Content starts
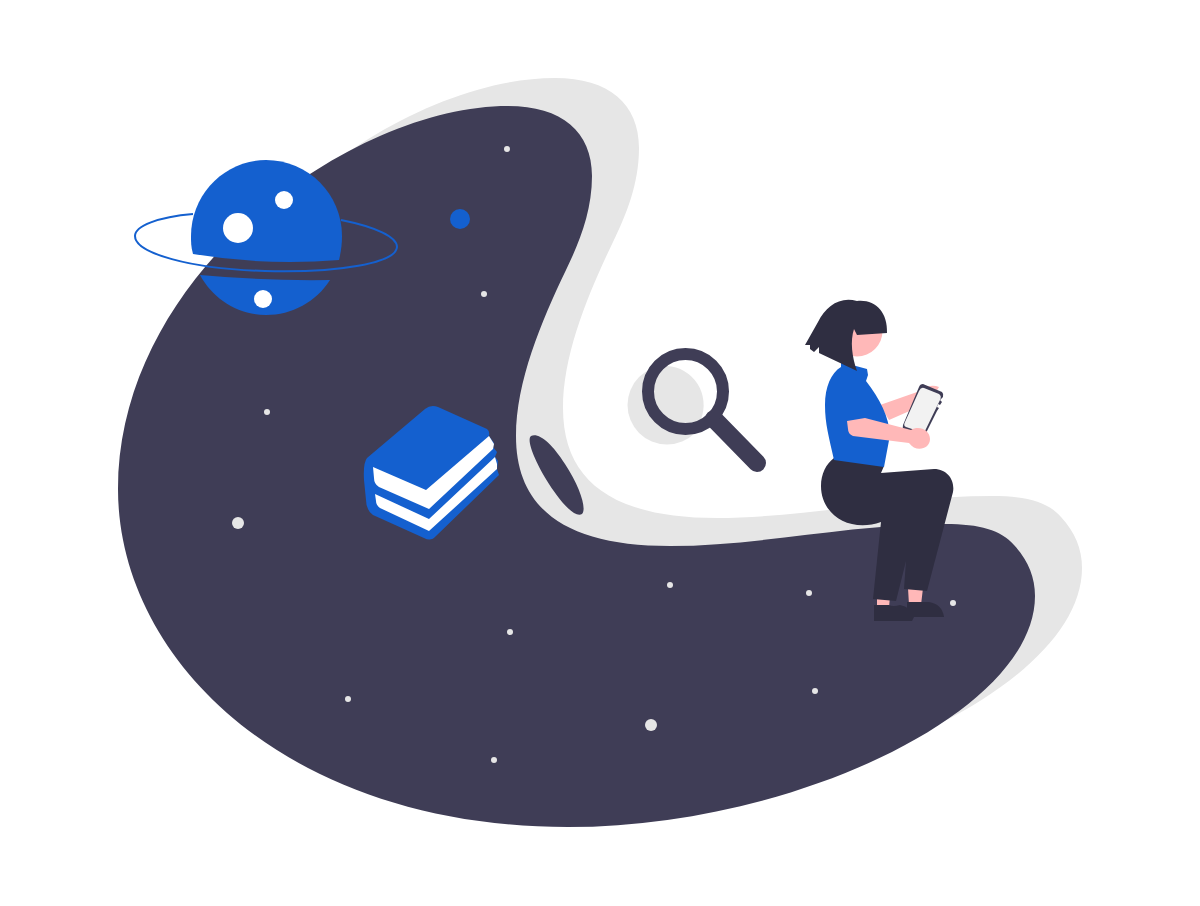
<!DOCTYPE html>
<html lang="en">
<head>
<meta charset="utf-8">
<title>Reading among the stars</title>
<style>
:root {
  --paper: #ffffff;
  --night: #3f3d56;
  --ink: #2f2e41;
  --shade: #e6e6e6;
  --screen: #f2f2f2;
  --blue: #1460cf;
  --skin: #ffb8b8;
}
html, body { margin: 0; background: var(--paper); overflow: hidden; }
.scene { display: block; width: 1200px; height: 906px; }
.paper { fill: var(--paper); }
.night { fill: var(--night); }
.ink { fill: var(--ink); }
.shade { fill: var(--shade); }
.screen { fill: var(--screen); }
.blue { fill: var(--blue); }
.skin { fill: var(--skin); }
.orbit { fill: none; stroke: var(--blue); stroke-width: 2; }
.lens { fill: none; stroke: var(--night); stroke-width: 12; }
.handle { stroke: var(--night); stroke-width: 18; stroke-linecap: round; }
</style>
</head>
<body>
<svg class="scene" viewBox="0 0 1200 906" role="img" aria-label="A woman reading on a phone, seated on a curved night sky with a planet, books and a magnifying glass">
  <defs>
    <path id="sky-shape" d="M508 106C562 106 592 132 592 176C592 212 579 243 566 270C541 322 516 382 516 436C516 510 567 546 670 546C760 546 850 524 945 524C980 524 1001 530 1014 545C1028 560 1035 577 1035 596C1035 712 793 827 568 827C288 827 118 660 118 489C118 272 353 106 508 106Z"/>
    <circle id="star" r="3"/>
    <circle id="big-star" r="6"/>
  </defs>

  <g id="sky">
    <use href="#sky-shape" class="shade" x="47" y="-28"/>
    <use href="#sky-shape" class="night"/>
  </g>

  <g id="stars" class="shade">
    <use href="#star" x="507" y="149"/>
    <use href="#star" x="484" y="294"/>
    <use href="#star" x="267" y="412"/>
    <use href="#star" x="670" y="585"/>
    <use href="#star" x="809" y="593"/>
    <use href="#star" x="953" y="603"/>
    <use href="#star" x="510" y="632"/>
    <use href="#star" x="815" y="691"/>
    <use href="#star" x="348" y="699"/>
    <use href="#star" x="494" y="760"/>
    <use href="#big-star" x="238" y="523"/>
    <use href="#big-star" x="651" y="725"/>
  </g>
  <circle id="moon" class="blue" cx="460" cy="219" r="10"/>

  <g id="planet">
    <path class="blue" d="M193 254C191 247 191 242 191 236C191 194 225 160 266 160C308 160 342 194 342 236C342 244 341 252 339 260Q266 266 193 254Z"/>
    <path class="blue" d="M200 275Q265 281 330 280C316 302 292 315 266 315C238 315 213 299 200 275Z"/>
    <path class="orbit" d="M193 214C158 217 135 226 135 236C135 253 190 269 265 271C339 273 396 263 397 247C397 237 376 227 341 220"/>
    <circle class="paper" cx="238" cy="228" r="15"/>
    <circle class="paper" cx="284" cy="200" r="9"/>
    <circle class="paper" cx="263" cy="299" r="9"/>
  </g>

  <g id="books">
    <path class="blue" d="M367 458L425 409Q431 404 438 407L487 429Q490 431 489 436L494 443L493 447L497 452L495 457L498 461L497 469L499 475L436 536Q431 542 424 538L373 515Q366 510 366 500L364 480Q363 463 367 458Z"/>
    <path class="paper" d="M373 467L426 490L489 436L494 444L493 449L429 509L379 487Q374 484 374 478Z"/>
    <path class="paper" d="M375 494L429 519L495 457L497 464L497 469L429 531L380 508Q376 505 376 501Z"/>
  </g>

  <path id="crater" class="night" d="M531 436C538 432 552 443 565 464C580 487 587 509 582 514C575 518 562 504 549 484C535 462 526 440 531 436Z"/>

  <g id="magnifier">
    <circle class="shade" cx="667" cy="405" r="39.5"/>
    <circle class="paper" cx="685" cy="391" r="32"/>
    <path class="shade" d="M656 367Q661 366 667 366A39 39 0 0 1 701 419A32 32 0 0 1 656 367Z"/>
    <line class="handle" x1="714" y1="419" x2="757" y2="463"/>
    <circle class="lens" cx="685.5" cy="391.5" r="37.5"/>
  </g>

  <g id="reader">
    <g id="far-arm">
      <path class="skin" d="M880 405L920 391Q930 383 939 387L930 402L889 420Z"/>
    </g>
    <g id="legs">
      <path class="skin" d="M877 596H890L889 608H877ZM908 588H923L921 605H909Z"/>
      <path class="ink" d="M874 605H889Q893 607 900 605Q911 607 914 617L912 621H874Z"/>
      <path class="ink" d="M907 602H929Q942 604 944 617H907Z"/>
      <path class="ink" d="M834 458L884 466L881 473L934 469C948 469 955 481 953 492L927 591L904 589L906 561L896 601L873 599L881 522C850 533 821 515 821 486C821 474 826 464 834 458Z"/>
    </g>
    <g id="torso">
      <path class="blue" d="M841 362L867 369L868 375L866 381C880 399 889 417 890 435L884 467L834 460C829 437 825 424 825 405C825 387 831 373 841 367Z"/>
    </g>
    <g id="head">
      <circle class="skin" cx="857" cy="331" r="25.5"/>
      <path class="ink" d="M857 371L819 353V347L814 352L810 349V345L805 345L818 322C826 306 840 296 857 301C875 299 888 312 887 333L857 335L854 329C850 341 852 357 857 371Z"/>
    </g>
    <g id="phone">
      <path class="night" d="M923 384L942 392Q944 394 943 397L940 400L942 402L940 405L938 404L937 407L939 408L937 411L924 437Q922 439 919 438L904 430Q902 428 903 425L919 387Q920 384 923 384Z"/>
      <path class="screen" d="M924 388L939 394Q942 396 940 400L925 431Q924 433 921 432L906 427Q903 426 905 422L919 391Q921 387 924 388Z"/>
    </g>
    <g id="near-arm">
      <path class="skin" d="M847 421L865 418L911 430C919 425 930 430 930 439C930 449 916 453 909 443L853 436Q848 434 848 429Z"/>
    </g>
  </g>
</svg>
</body>
</html>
Content ends
#### WHAT TO DO:
Which lines of the data above contain "html"? Copy each one.

#### SOLVED EXERCISE:
<!DOCTYPE html>
<html lang="en">
html, body { margin: 0; background: var(--paper); overflow: hidden; }
</html>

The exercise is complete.